# GOAL OF THE EXERCISE
Where does the word "opacity" appear in the data? Copy every line that holds it.

# PROVIDED DATA
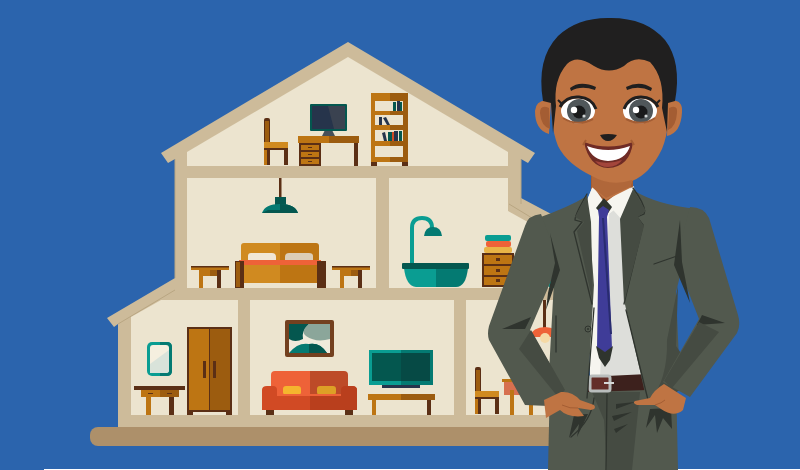
<!DOCTYPE html>
<html lang="en">
<head>
<meta charset="utf-8">
<title>Man in front of a furnished house</title>
<style>
:root{--sky:#2b64ad;--wall:#cdbb9a;--room:#ece4cf;--base:#ad906a;--wood:#bd7513;--wood-light:#d08a20;--wood-dark:#9c5c0f;--brown:#5b2f15;--teal:#0a9d92;--teal-dark:#047a72;--pine:#04574f;--orange:#ee6238;--red:#d14a24;--navy:#26344b;--skin:#bf7443;--skin-dark:#a45d33;--hair:#201f1f;--suit:#52594e;--suit-dark:#2f342e;--suit-mid:#454b42;--shirt:#f6f5ef;--shirt-shade:#dddeda;--tie:#3f3c98}
html,body{margin:0;height:100%;overflow:hidden;background:var(--sky)}
svg{display:block;width:800px;height:470px}
.wall{fill:var(--wall)}.room{fill:var(--room)}.base{fill:var(--base)}
.wood{fill:var(--wood)}.wood-light{fill:var(--wood-light)}.wood-dark{fill:var(--wood-dark)}.brown{fill:var(--brown)}
.teal{fill:var(--teal)}.teal-dark{fill:var(--teal-dark)}.pine{fill:var(--pine)}
.orange{fill:var(--orange)}.red{fill:var(--red)}.navy{fill:var(--navy)}
.skin{fill:var(--skin)}.skin-dark{fill:var(--skin-dark)}.hair{fill:var(--hair)}
.suit{fill:var(--suit)}.suit-dark{fill:var(--suit-dark)}.suit-mid{fill:var(--suit-mid)}
.shirt{fill:var(--shirt)}.shirt-shade{fill:var(--shirt-shade)}.tie{fill:var(--tie)}
.seam{fill:none;stroke:var(--suit-dark);stroke-width:1.3;stroke-linecap:round}
</style>
</head>
<body>
<svg viewBox="0 0 800 470" role="img" aria-label="Smiling man in a suit beside a cutaway house full of furniture">
<defs>
<g id="side-table">
<rect class="wood" width="38" height="4"/><rect class="brown" width="38" height="1.5"/>
<rect class="wood-dark" x="9" y="4" width="20" height="6"/><rect class="wood" x="9" y="4" width="10" height="6"/>
<rect class="wood" x="8" y="4" width="4" height="18"/><rect class="brown" x="26" y="4" width="4" height="18"/>
</g>
<g id="chair">
<path class="brown" d="M0 2Q0 0 2 0H4Q6 0 6 2V47H0Z"/><path class="wood-dark" d="M1 3H5V24H1Z"/>
<rect class="wood-light" y="24" width="24" height="6"/><rect class="brown" y="30" width="24" height="2"/>
<rect class="wood" y="32" width="3" height="15"/><rect class="brown" x="20" y="32" width="4" height="15"/>
</g>
<g id="eye">
<ellipse cx="0" cy="0" rx="17" ry="12.5" fill="#fff"/><circle cx="1" cy="0" r="12" fill="#50575a"/>
<circle cx="1" cy="1" r="6.5" fill="#191a1b"/><circle cx="-4" cy="-1" r="3.2" fill="#fff"/><circle cx="6" cy="5" r="1.6" fill="#cfd3d4"/>
</g>
</defs>

<rect width="800" height="470" fill="var(--sky)"/>

<g id="house">
<rect class="base" x="90" y="427" width="490" height="19" rx="8"/>
<path class="wall" d="M348 42 535 153 528 163 521 159V198L570 224V427H118V324L114 327 107 318 175 278V159L168 163 161 153Z"/>
<path d="M118 324 175 290M175 159V278M521 159V204M509 204 560 235" fill="none" stroke="#b9a682" stroke-width="1"/>
<g id="rooms" class="room">
<path d="M348 57 508 152V166H187V152Z"/>
<path d="M187 178H376V288H187Z"/>
<path d="M389 178H508V211L560 240V288H389Z"/>
<path d="M131 317 161 300H238V415H131Z"/>
<path d="M250 300H454V415H250Z"/>
<path d="M466 300H570V415H466Z"/>
</g>

<g id="study">
<use href="#chair" x="264" y="118"/>
<rect class="wood" x="298" y="136" width="61" height="7"/><rect class="wood-dark" x="329" y="136" width="30" height="7"/>
<rect class="brown" x="299" y="143" width="22" height="23"/><rect class="brown" x="354" y="143" width="4" height="23"/>
<path class="wood" d="M301 145h18v5h-18zM301 152h18v5h-18zM301 159h18v5h-18z"/>
<path class="brown" d="M308 147h4v1h-4zM308 154h4v1h-4zM308 161h4v1h-4z"/>
<path fill="#46505a" d="M325 130h7l3 6h-13z"/>
<rect class="pine" x="310" y="104" width="37" height="27" rx="1"/><rect class="navy" x="312" y="106" width="33" height="23"/><path fill="#3a4250" d="M328 106h17v23h-11z"/>
<rect class="wood" x="371" y="93" width="37" height="69"/><rect class="wood-dark" x="390" y="93" width="18" height="69"/>
<path class="brown" d="M371 162h6v4h-6zM402 162h6v4h-6z"/>
<path class="room" d="M375 101h28v10h-28zM375 115h28v10h-28zM375 130h28v11h-28zM375 146h28v11h-28z"/>
<path class="pine" d="M393 102h3v9h-3zM400 102h2v9h-2zM388 132h4v9h-4zM399 131h3v10h-3z"/>
<path class="navy" d="M397 101h3v10h-3zM379 117h3v8h-3zM383 118l3-1 4 8h-3zM394 131h4v10h-4zM382 133l3-1 2 9h-3z"/>
<path class="red" d="M392 132h2v9h-2z"/>
</g>

<g id="bedroom">
<rect class="brown" x="279" y="178" width="2.5" height="20"/><path class="pine" d="M275 197h11v8h-11z"/><path class="teal-dark" d="M262 213Q265 204 280 204Q295 204 298 213Z"/><path class="pine" d="M280 204Q295 204 298 213H262L268 210H280Z"/>
<path class="wood-light" d="M241 246Q241 243 244 243H280V264H241Z"/><path class="wood" d="M280 243H316Q319 243 319 246V264H280Z"/>
<path fill="#f1e7d5" d="M248 256Q248 253 251 253H272Q276 253 276 257V261H248Z"/><path fill="#dccdb6" d="M285 257Q285 253 289 253H309Q313 253 313 256V261H285Z"/>
<rect class="orange" x="239" y="260" width="82" height="6"/><rect class="wood-light" x="239" y="265" width="42" height="18"/><rect class="wood" x="280" y="265" width="41" height="18"/>
<path class="brown" d="M235 261h9v27h-9zM317 261h9v27h-9z"/><path class="wood-dark" d="M236 262h4v25h-4z"/>
<use href="#side-table" x="191" y="266"/><use href="#side-table" x="332" y="266"/>
</g>

<g id="bathroom">
<path d="M412 264V228Q412 218 422 218Q432 218 432 228" fill="none" stroke="var(--teal)" stroke-width="4"/><path class="teal-dark" d="M424 236Q425 227 433 227Q441 227 442 236Z"/>
<path class="teal" d="M404 268H436V287H416Q406 286 404 268Z"/><path class="teal-dark" d="M436 268H468Q466 287 456 287H436Z"/>
<rect class="pine" x="402" y="263" width="67" height="6" rx="1"/>
<rect class="teal" x="485" y="235" width="26" height="6" rx="2"/><rect class="orange" x="486" y="241" width="25" height="6" rx="2"/><rect fill="#e9b446" x="484" y="247" width="28" height="6" rx="2"/>
<rect class="brown" x="482" y="253" width="32" height="34"/><path class="wood" d="M484 255h28v9h-28zM484 266h28v9h-28zM484 277h28v8h-28z"/><path class="brown" d="M496 258h4v3h-4zM496 269h4v3h-4zM496 279h4v3h-4z"/>
<circle class="teal" cx="553" cy="280" r="8"/>
</g>

<g id="hall">
<rect class="teal" x="147" y="342" width="25" height="34" rx="5"/><path class="teal-dark" d="M160 342H167Q172 342 172 347V371Q172 376 167 376H160Z"/><rect fill="#f5efdf" x="150" y="345" width="19" height="28" rx="3"/><path fill="#d9e3da" d="M150 364 169 350V370Q169 373 166 373H150Z"/>
<rect class="brown" x="134" y="386" width="51" height="4"/><rect class="wood" x="141" y="390" width="19" height="7"/><rect class="wood-dark" x="160" y="390" width="19" height="7"/><path class="wood" d="M146 397h5v18h-5z"/><path class="brown" d="M169 397h5v18h-5z"/><path class="brown" d="M148 393h5v1h-5zM167 393h5v1h-5z"/>
<rect class="brown" x="187" y="327" width="45" height="88"/><rect class="wood" x="189" y="329" width="20" height="81"/><rect class="wood-dark" x="210" y="329" width="20" height="81"/><path class="brown" d="M203 361h3v17h-3zM213 361h3v17h-3z"/><rect class="room" x="193" y="412" width="33" height="3"/>
</g>

<g id="living-room">
<rect fill="#73401f" x="285" y="320" width="49" height="37" rx="2"/><rect fill="#f0eadb" x="289" y="324" width="41" height="29"/>
<path class="pine" d="M289 324h20Q301 332 303 339Q295 343 289 339Z"/><path fill="#8ba69a" d="M309 324h21v15Q316 343 306 336Q300 331 309 324Z"/><path class="teal-dark" d="M289 353Q298 342 309 344Q320 342 327 353Z"/><path class="pine" d="M309 344Q320 342 327 353H309Z"/>
<path class="orange" d="M271 375Q271 371 275 371H310V396H271Z"/><path fill="#bd4b28" d="M310 371H344Q348 371 348 375V396H310Z"/>
<rect fill="#f5b52e" x="283" y="386" width="18" height="9" rx="3"/><rect fill="#dda026" x="317" y="386" width="19" height="9" rx="3"/>
<path class="red" d="M262 390Q262 386 267 386H273Q277 386 277 390V394H341V390Q341 386 345 386H352Q357 386 357 390V410H262Z"/><path fill="#b93f1d" d="M310 394H341V390Q341 386 345 386H352Q357 386 357 390V410H310Z"/><path d="M277 395H341" stroke="var(--orange)" stroke-width="2"/>
<path class="brown" d="M266 410h8v5h-8zM345 410h8v5h-8z"/>
<rect class="teal" x="369" y="350" width="64" height="35"/><rect class="teal-dark" x="401" y="350" width="32" height="35"/><rect class="pine" x="372" y="353" width="58" height="28"/><path fill="#064a45" d="M401 353h29v28h-29z"/><path class="navy" d="M382 385h38v3h-38z"/>
<rect class="wood" x="368" y="394" width="67" height="6"/><path class="wood-dark" d="M401 394h34v6h-34z"/><path class="wood" d="M372 400h4v15h-4z"/><path class="brown" d="M427 400h4v15h-4z"/>
</g>

<g id="dining-room">
<use href="#chair" x="475" y="367"/>
<path class="red" opacity=".75" d="M504 380h60v15h-60z"/><path class="wood" d="M502 379h60v3h-60zM510 390h4v25h-4zM529 392h4v23h-4z"/>
<rect class="brown" x="543" y="300" width="3" height="30"/><path class="orange" d="M529 337Q533 327 545 327Q557 327 560 337Z"/><circle fill="#f5d9a5" cx="545" cy="338" r="5"/>
</g>
</g>

<rect x="44" y="469" width="756" height="1" fill="#fff"/>

<g id="man">
<g id="trousers">
<path class="suit" d="M550 380H676L678 470H548Z"/>
<path class="suit-mid" d="M592 392H640L632 470H607L604 420Z"/>
<path class="suit-dark" d="M574 415 569 438 579 424 577 437 588 414ZM650 409 646 428 655 415 657 433 663 418 672 429 671 408ZM616 404 635 402 616 409ZM612 416 632 412 614 421ZM614 429 628 424 616 433Z"/>
<path class="seam" d="M607 394 606 470M594 398Q592 420 571 437"/>
</g>
<g id="shirt-and-tie">
<path class="skin-dark" d="M591 165H633V200L607 208 591 198Z"/>
<path class="shirt" d="M592 188 586 204 590 376H645L634 186 606 204Z"/>
<path class="shirt-shade" d="M609 214 627 200 640 376H600Z"/>
<path class="shirt" d="M593 186 604 202 591 222 586 202ZM629 184 634 198 622 220 606 202Z"/>
<path class="suit-dark" d="M604 198 612 207 605 218 596 208Z"/>
<path class="tie" d="M598 210 603 206 609 210 607 217 612 348 606 353 597 348 599 217Z"/>
<path d="M603 218 611 334" stroke="#292c70" stroke-width="2"/>
<path class="suit-dark" d="M596 346 605 352 613 346 610 360 605 367 599 358Z"/>
</g>
<g id="belt">
<path fill="#3d211d" d="M586 377 648 374V390L588 392Z"/>
<rect x="590" y="376" width="20" height="15" rx="2" fill="#642e28" stroke="#b9bdbc" stroke-width="3"/><path d="M604 383h10" stroke="#d6d8d7" stroke-width="2"/>
</g>
<g id="jacket">
<path class="suit" d="M587 196 594 285 587 404Q566 401 548 390L555 263 538 218Q569 207 587 196Z"/>
<path class="suit" d="M633 190Q657 205 697 209L684 260 676 292 680 384Q668 400 647 402L624 300Z"/>
<path class="suit-mid" d="M678 286 676 346 683 356 680 390Q664 400 649 402 668 380 667 340Z"/>
<path class="suit" d="M541 214Q528 215 525 226L489 326Q487 334 489 340L525 405 549 406 565 390 530 330 559 262Z"/>
<path class="suit" d="M690 207Q704 207 709 218L738 315Q741 325 737 333L690 397 663 382 699 319 676 260Z"/>
<path class="suit-dark" d="M550 233 555 263 548 293 546 310 560 270ZM680 220 674 265 690 303 682 262Z"/>
<path class="suit-dark" d="M502 329 531 317 525 329ZM697 325 725 323 702 315Z"/>
<path class="suit-mid" d="M531 330 565 390 558 397 519 349ZM699 322 664 381 672 388 719 332Z"/>
<path class="seam" d="M587 194Q575 214 575 220L582 222 574 232 592 304M633 188Q647 207 644 214L637 217 643 225 624 304M556 316V352M654 264 677 256M594 308 587 398M626 310 648 400"/>
<path class="suit-mid" d="M587 195 575 217 584 222 577 231 593 303 591 222ZM633 189 646 211 638 217 644 226 624 303 620 219Z"/>
<circle cx="588" cy="329" r="3" fill="none" stroke="var(--suit-dark)"/><circle class="suit-dark" cx="588" cy="329" r="1"/>
</g>
<g id="hands">
<path class="skin" d="M544 400 561 392Q572 391 580 400L594 405Q597 409 591 410L578 408 584 416Q568 418 560 410L546 418Z"/>
<path class="skin" d="M664 384 686 398 683 410Q674 418 661 409L655 405 637 405Q632 403 635 401L650 398Q654 390 664 384Z"/>
<path d="M562 405Q570 409 578 408M655 405Q662 403 665 400" fill="none" stroke="var(--skin-dark)"/>
</g>
<g id="head">
<path class="skin" d="M551 101Q536 98 535 111 535 130 549 134ZM668 101Q683 98 682 112 681 133 667 136Z"/>
<path class="skin-dark" d="M549 108Q540 104 540 113 541 126 550 129ZM669 108Q678 104 677 113 676 127 668 130Z"/>
<path class="skin" d="M552 82Q551 47 610 47T667 82Q672 125 662 149 650 174 632 181L630 188 606 200 592 187V176Q567 164 558 146 549 124 552 82Z"/>
<path class="skin-dark" d="M592 176Q611 187 632 180L630 187 606 198 592 187Z" opacity=".55"/>
<path class="hair" d="M543 101Q536 59 558 36 578 17 611 18 646 18 665 40 682 62 675 101L668 103 667 132 662 108Q665 78 650 62 635 55 624 66 609 75 594 66 577 54 567 64 553 80 556 106L553 133 551 103Z"/>
<path class="hair" d="M570 88Q580 80 596 87L595 90Q581 85 571 91ZM626 87Q640 80 652 88L651 91Q639 85 627 90Z"/>
<use href="#eye" x="578" y="111"/><use href="#eye" x="640" y="111"/>
<path d="M560 107Q566 96 579 97 592 98 596 109M624 109Q629 97 641 97 653 97 658 107" fill="none" stroke="var(--hair)" stroke-width="3"/>
<path d="M563 118Q577 127 593 119M626 119Q642 127 655 118" fill="none" stroke="var(--skin-dark)" stroke-width="2"/>
<path d="M562 104 558 100M656 104 660 100" stroke="var(--hair)" stroke-width="2"/>
<path class="hair" d="M600 135Q608 133 617 135 613 141 608 141 603 141 600 135Z"/>
<path fill="#6f2b25" d="M584 142Q608 151 633 142 630 167 608 168 589 167 584 142Z"/>
<path fill="#fff" d="M587 146Q608 154 630 146 626 160 608 161 592 160 587 146Z"/>
<path fill="#a3453b" d="M595 161Q608 165 622 160 617 167 608 167 600 167 595 161Z"/>
<path d="M583 145 586 140M631 140 634 145" stroke="var(--skin-dark)" stroke-width="2"/>
</g>
</g>
</svg>
</body>
</html>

# RESPONSE
<path class="red" opacity=".75" d="M504 380h60v15h-60z"/><path class="wood" d="M502 379h60v3h-60zM510 390h4v25h-4zM529 392h4v23h-4z"/>
<path class="skin-dark" d="M592 176Q611 187 632 180L630 187 606 198 592 187Z" opacity=".55"/>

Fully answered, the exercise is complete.